Report Challenges FDA Oversight of Medical Devices

Report challenges FDA oversight of medical devicesA recent report in the British Medical Journal calls into question the U.S. Food and Drug Administration's (FDA) post-approval surveillance method of monitoring the safety and effectiveness of medical devices.

The report focuses on a medical device known as a vagus nerve stimulator (VNS), which was manufactured by Cyberonics to reduce seizures in epileptic patients.

During the approval process, questions were raised about a high death rate in epileptics being treated with VNS. Cyberonics denied that the medical device contributed to the deaths, and explained the deaths as being caused by "bad epilepsy," according to the report.

The FDA reportedly proceeded to approve the VNS for use, conditional on the manufacturer submitting to the FDA a post-approval report on the device's safety and links to mortality.

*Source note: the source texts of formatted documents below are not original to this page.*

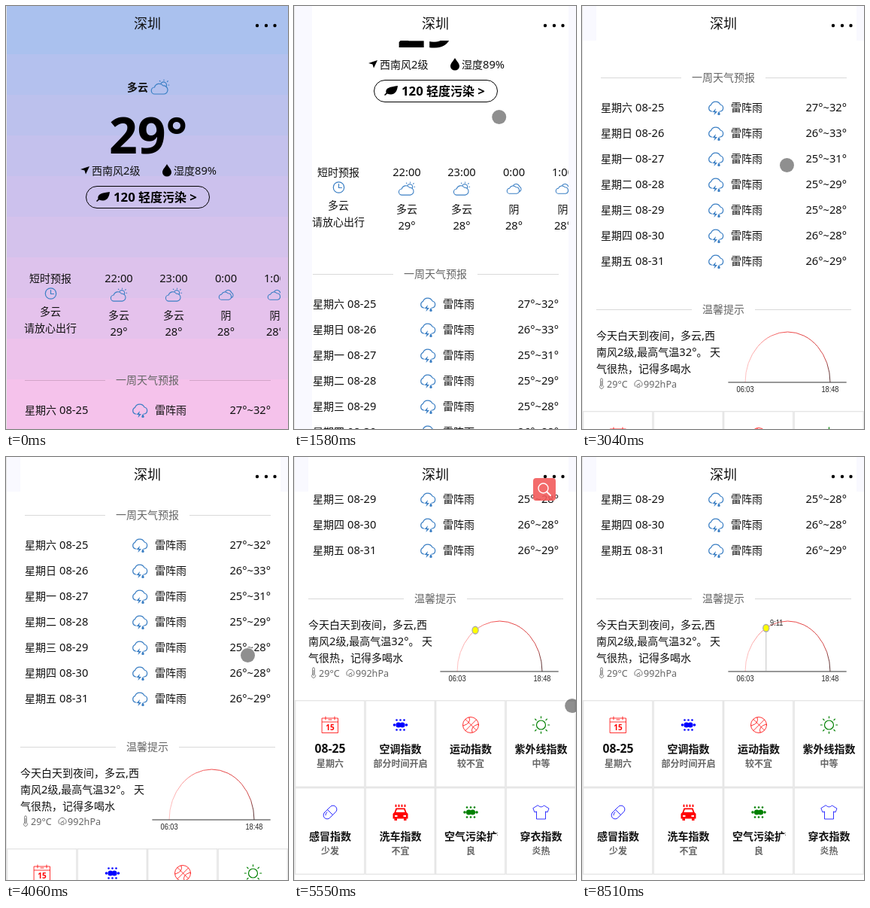
Write an HTML page that moves like this. It is 375 px wide and 562 px high and loops after 8600 ms.

```html
<!DOCTYPE html>
<html lang="zh-CN">
<head>
<meta charset="utf-8">
<title>天气</title>
<style>
html, body { margin: 0; width: 100%; height: 100%; overflow: hidden; background: #fff; }
svg { display: block; width: 375px; height: 562px; }
text { font-family: "Noto Sans", "Noto Sans CJK SC", "Noto Sans CJK", sans-serif; white-space: pre; }
.chart text { font-family: "Liberation Sans", sans-serif; font-size: 10px; fill: #222; }
.line { fill: none; stroke: currentColor; stroke-width: 1.2; stroke-linecap: round; stroke-linejoin: round; }
.thin .line { stroke-width: .8; }
.solid { fill: currentColor; }
</style>
</head>
<body>
<svg id="stage" viewBox="0 0 375 562"></svg>
<script>
const LOOP = 8600, BLUE = '#3b7fc4';

// Latin runs are set slightly larger than the Chinese glyphs around them.
const text = (x, y, str, size = 14, { at = 'middle', fill = '#111', bold = false } = {}) =>
  `<text x="${x}" y="${y}" font-size="${size}" text-anchor="${at}" fill="${fill}" font-weight="${bold ? 700 : 400}">` +
  str.replace(/[!-~°]+/g, run => `<tspan font-size="${size * 1.05}">${run}</tspan>`) + '</text>';
const left = { at: 'start' };
const icon = (name, x, y, color = BLUE, scale = 1) =>
  `<g transform="translate(${x} ${y}) scale(${scale})" color="${color}">${icons[name]}</g>`;
const line = d => `<path class="line" d="${d}"/>`;
const solid = d => `<path class="solid" d="${d}"/>`;
const thin = body => `<g class="thin">${body}</g>`;
const dot = (x, y, r) => `<circle class="solid" cx="${x}" cy="${y}" r="${r}"/>`;
const ring = r => `<circle class="line" r="${r}"/>`;
const rays = (n, a, b) => Array.from({ length: n }, (_, i) =>
  `<path class="line" d="M0-${a}V-${b}" transform="rotate(${i * 360 / n})"/>`).join('');
const rule = (x1, x2, y) => `<path d="M${x1} ${y}H${x2}" stroke="#000" stroke-opacity=".15"/>`;

const icons = {
  sunny: line('M-7 9A4.5 4.5 0 0 1-7.5 0A6.5 6.5 0 0 1 4-2A5.5 5.5 0 0 1 5 9Z') +
    line('M1-5A3.8 3.8 0 1 1 8-1M5-9.2v-.8M9.5-7.5l.8-.8M11-3h.8M0-8l-.7-.7'),
  cloudy: line('M-6 7A4 4 0 0 1-6.5-1A5.6 5.6 0 0 1 3-2.5A4.8 4.8 0 0 1 4 7Z') +
    line('M-1-5A5 5 0 0 1 8-3.5A4 4 0 0 1 8 4'),
  storm: line('M-5 5H-6A4.5 4.5 0 0 1-6.5-3.5A6.8 6.8 0 0 1 6-4A4.6 4.6 0 0 1 6 5H5') +
    solid('M0 1L-4.5 6h3l-1 4L2 5h-3z') + solid('M4 5q3.5 5 0 5t0-5z'),
  clock: ring(7.2) + line('M0-4.5V.5H4'),
  arrow: solid('M6-5L1 5.5L-.5.5L-6-1z'),
  drop: solid('M0-8C2-4 6-1 6 3A6 5.6 0 0 1-6 3C-6-1-2-4 0-8z'),
  leaf: solid('M9-6.5C8 3 3 7-5 4L-8 6.5L-9 5.5L-6.5 3C-8-4-1-5 9-6.5z'),
  thermo: thin(line('M-1.5 2V-6.5a1.5 1.5 0 0 1 3 0V2a2.8 2.8 0 1 1-3 0zM0-4V4')),
  gauge: thin(line('M-4 2.5A5 5 0 1 1 4 2.5M0 0L2-2M-2 3a2.3 2.3 0 1 1 4 0z')),
  calendar: thin(line('M-10.5-9H10.5V10.5H-10.5zM-10.5-4H10.5M-6-11v4M6-11v4M-2-7h4')) +
    '<text y="7" font-size="10" font-weight="600" text-anchor="middle" fill="currentColor">15</text>',
  dots: dot(-2.6, 0, 3.5) + dot(2.6, 0, 3.5) + dot(-8, 0, 1.8) + dot(8, 0, 1.8) +
    [-5, 0, 5].map(x => dot(x, -6.5, 1.3) + dot(x, 6.5, 1.3)).join(''),
  ball: thin(ring(10.5) + line('M-7-7.5L7.5 7M7.5-7L-7 7.5M-2-10Q1-2-10 1M2 10Q-1 2 10-1')),
  sun: `<g stroke-width="1.6">${ring(6)}${rays(8, 9.2, 11.2)}</g>`,
  pill: thin(`<g transform="rotate(-45)"><rect class="line" x="-10.5" y="-5" width="21" height="10" rx="5"/>${line('M0-5V5M-7-1.5Q-6-3-3-3')}</g>`),
  car: solid('M-8 0L-6-5.5H6L8 0L10 2V8.5H8V11H4.5V8.5H-4.5V11H-8V8.5H-10V2z') +
    '<path d="M-6 0L-4.7-3.8H4.7L6 0zM-7.5 4h3.5v2h-3.5zM4 4h3.5v2H4z" fill="#fff"/>' +
    [-6, -2, 2, 6].map(x => solid(`M${x}-11q2.4 4 0 4t0-4z`)).join(''),
  shirt: thin(line('M-4-9Q0-5 4-9L10.5-5L8.5 0L6-1V9H-6V-1L-8.5 0L-10.5-5z'))
};

// Background in ten flat steps from blue to pink.
const mix = (a, b, k) => Math.round(a + (b - a) * k);
const bands = Array.from({ length: 10 }, (_, i) => {
  const y = i ? 10 + 54 * i : 0, k = (y + 27) / 562;
  return `<rect x="1" y="${y}" width="374" height="${i ? 70 : 64}" fill="rgb(${mix(166, 251, k)},${mix(193, 194, k)},${mix(238, 235, k)})"/>`;
}).join('');

const now =
  text(161, 113, '多云', 14, { at: 'start', bold: true }) + icon('sunny', 205, 108) +
  text(189, 196, '29°', 63, { bold: true, fill: '#000' }) +
  icon('arrow', 105, 218, '#000') + text(114, 224, '西南风2级', 14, left) +
  icon('drop', 214, 218, '#000') + text(223, 224, '湿度89%', 14, left) +
  '<rect x="106.5" y="239.5" width="164" height="29" rx="14.5" fill="none" stroke="#000"/>' +
  icon('leaf', 129, 253.5, '#000') + text(143, 260, '120 轻度污染 &gt;', 16, { at: 'start', bold: true, fill: '#000' });

const hours = [[150, '22:00', 'sunny', '多云', 29], [223, '23:00', 'sunny', '多云', 28],
  [292.5, '0:00', 'cloudy', '阴', 28], [357.5, '1:00', 'cloudy', '阴', 28]];
const hourly = '<g clip-path="url(#pane)">' +
  text(59, 367, '短时预报') + icon('clock', 59.5, 382) + text(59, 411, '多云') + text(59, 433, '请放心出行') +
  hours.map(([x, time, kind, label, deg]) => text(x, 367, time) +
    icon(kind, x, 384, BLUE, .9) + text(x, 416, label) + text(x, 438, deg + '°')).join('') + '</g>';

const days = [['六', '25', '27°~32°'], ['日', '26', '26°~33°'], ['一', '27', '25°~31°'], ['二', '28', '25°~29°'],
  ['三', '29', '25°~28°'], ['四', '30', '26°~28°'], ['五', '31', '26°~29°']];
const weekly = rule(25, 132, 497.5) + rule(244, 352, 497.5) + text(188, 502, '一周天气预报', 14, { fill: '#666' }) +
  days.map(([day, date, range], i) => {
    const y = 542 + 34 * i;
    return text(25, y, '星期' + day, 14, left) + text(71, y, '08-' + date, 14, left) +
      icon('storm', 178, y - 5) + text(198, y, '雷阵雨', 14, left) + text(352, y, range, 14, { at: 'end' });
  }).join('');

const R = 61.4;
const tips = rule(19, 146, 805.5) + rule(230, 358, 805.5) + text(188, 810, '温馨提示', 14, { fill: '#666' }) +
  ['今天白天到夜间，多云,西', '南风2级,最高气温32°。 天', '气很热，记得多喝水']
    .map((row, i) => text(19, 845 + 22 * i, row, 14, left)).join('') +
  icon('thermo', 26, 904, '#555', .9) + text(33, 909, '29°C', 12, { at: 'start', fill: '#666' }) +
  icon('gauge', 75, 905, '#555') + text(82, 909, '992hPa', 12, { at: 'start', fill: '#666' }) +
  `<g class="chart" transform="translate(273.5 902) scale(.92 1.091)">
    <path d="M-${R} 0A${R} ${R} 0 0 1 ${R} 0" fill="none" stroke="url(#arc)" stroke-width=".9"/>
    <path d="M-86 0H85" stroke="#333"/>
    <text x="-${R}" y="12" text-anchor="middle">06:03</text>
    <text x="${R}" y="12" text-anchor="middle">18:48</text>
    <g id="mark"><path d="M-31.2-50V-1" stroke="#bbb"/><text x="-25.5" y="-56">9:11</text></g>
    <circle id="sun" r="4.4" fill="#ff0" stroke="#aaa" stroke-width="1.4"/>
  </g>`;

const cells = [['calendar', 'red', '08-25', '星期六'], ['dots', 'blue', '空调指数', '部分时间开启'],
  ['ball', 'red', '运动指数', '较不宜'], ['sun', 'green', '紫外线指数', '中等'],
  ['pill', 'blue', '感冒指数', '少发'], ['car', 'red', '洗车指数', '不宜'],
  ['dots', 'green', '空气污染扩散指数', '良'], ['shirt', 'blue', '穿衣指数', '炎热']];
const grid = cells.map(([name, color, title, note], i) => {
  const x = 1 + 93.5 * (i % 4), y = 940 + 116 * (i >> 2), mid = x + 47, long = title.length > 5;
  return `<rect x="${x + .7}" y="${y + .7}" width="92.1" height="114.6" fill="#fff" stroke="#e6e6e6" stroke-width="1.4"/>` +
    icon(name, mid, y + 33, color) +
    (long ? `<g clip-path="url(#cell)">${text(200, y + 70, title, 14, { at: 'start', bold: true })}</g>`
      : text(mid, y + 70, title, i ? 14 : 15, { bold: true })) +
    text(mid, y + 89, note, 12, { bold: true, fill: '#666' });
}).join('');

const stage = document.getElementById('stage');
stage.innerHTML = `
  <defs>
    <clipPath id="body"><rect y="46" width="375" height="516"/></clipPath>
    <clipPath id="pane"><rect x="24" y="340" width="341" height="120"/></clipPath>
    <clipPath id="cell"><rect x="199" y="1056" width="72" height="116"/></clipPath>
    <linearGradient id="arc"><stop stop-color="#fbb"/><stop offset=".5" stop-color="#e33"/>
      <stop offset=".94" stop-color="#c33"/><stop offset="1" stop-color="#422"/></linearGradient>
  </defs>
  <rect width="375" height="562" fill="#fff"/>
  <path id="sides" fill="#f9f9ff"/>
  <g id="sky">${bands}</g>
  <g clip-path="url(#body)"><g id="page">${now + hourly + weekly + tips + grid}</g></g>
  <path d="M.5 0V562" stroke="#e2e2e2"/>
  ${text(188, 30, '深圳', 18)}
  ${[334, 346, 357.5].map(x => dot(x, 26, 2.2)).join('')}
  <g id="search"><rect x="318" y="28" width="30" height="30" rx="4" fill="#f25b5b" fill-opacity=".9"/>
    <g fill="none" stroke="#fff" stroke-width="1.4" stroke-linecap="round"><circle cx="331.5" cy="41.5" r="6.5"/><path d="M336.5 46.5L341 51" stroke-width="2"/></g></g>
  <g id="touch"><circle r="10.3" fill="none" stroke="#fff" stroke-opacity=".6" stroke-width="1.6"/><circle r="9.5" fill-opacity=".44"/></g>`;

const scrollKeys = [[1220, 0], [1380, 60], [1540, 130], [1750, 185], [2100, 214], [2450, 214], [2600, 256],
  [2850, 350], [3040, 402], [3230, 414], [3500, 420], [4170, 420], [4500, 540], [4800, 605], [5040, 617]];
const touchKeys = [[680, 386, 240], [1190, 277.5, 272.5], [1230, 277.5, 272.5], [1540, 273, 150], [1700, 272, 140],
  [2350, 271.5, 381.5], [2450, 271.5, 381.5], [3040, 272.5, 211.5], [3200, 272, 205], [3500, 290, 290], [3800, 320, 385],
  [4060, 321.5, 263.5], [4170, 323, 255], [4500, 330, 140], [5000, 345, 120], [5550, 369.5, 330.5], [5640, 386, 330],
  [6930, 386, 400], [7090, 292, 529], [7240, 386, 480]];
const searchKeys = [[0, 0], [5000, 1], [6680, .9], [7240, .8], [7860, .55], [8170, .3], [8510, 0]];

function along(keys, t, col = 1) {
  const i = keys.findIndex(key => key[0] > t);
  if (i === 0) return keys[0][col];
  if (i < 0) return keys[keys.length - 1][col];
  const a = keys[i - 1], b = keys[i];
  return a[col] + (b[col] - a[col]) * (t - a[0]) / (b[0] - a[0]);
}
const stepAt = (keys, t) => keys.filter(key => key[0] <= t).pop()[1];
const set = (id, name, value) => document.getElementById(id).setAttribute(name, value);

function draw(t) {
  const scroll = Math.round(along(scrollKeys, t));
  set('page', 'transform', `translate(0 ${-scroll})`);
  set('sky', 'opacity', Math.max(0, 1 - scroll / 130));
  set('sides', 'd', t < 1540 ? 'M1 0H375V562H1z'
    : t < 2450 ? 'M1 0H24V562H1zM365 0H375V562H365z' : 'M1 0H19V46H1zM365 0H375V46H365z');

  const u = along([[4780, -R], [5670, -31.2]], t);
  set('sun', 'transform', `translate(${u} ${-Math.sqrt(R * R - u * u)})`);
  set('sun', 'opacity', t < 4780 ? 0 : 1);
  set('mark', 'opacity', t < 6070 ? 0 : 1);
  set('search', 'opacity', stepAt(searchKeys, t));
  set('touch', 'transform', `translate(${along(touchKeys, t)} ${along(touchKeys, t, 2)})`);
}

const start = performance.now();
(function tick() {
  draw((performance.now() - start) % LOOP);
  requestAnimationFrame(tick);
})();
</script>
</body>
</html>
```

The BMJ report argues that in the 13 years since the device's approval, there is still no clear evidence about what impact the VNS has on patient mortality. Conclusive, large-sample studies can rarely be conducted for medical devices, so the FDA mainly relies on post-approval data, according to the report. 

The database the FDA uses, the report argues, is not comprehensive and the data within it can only send a vague signal to the FDA about the safety of a medical device.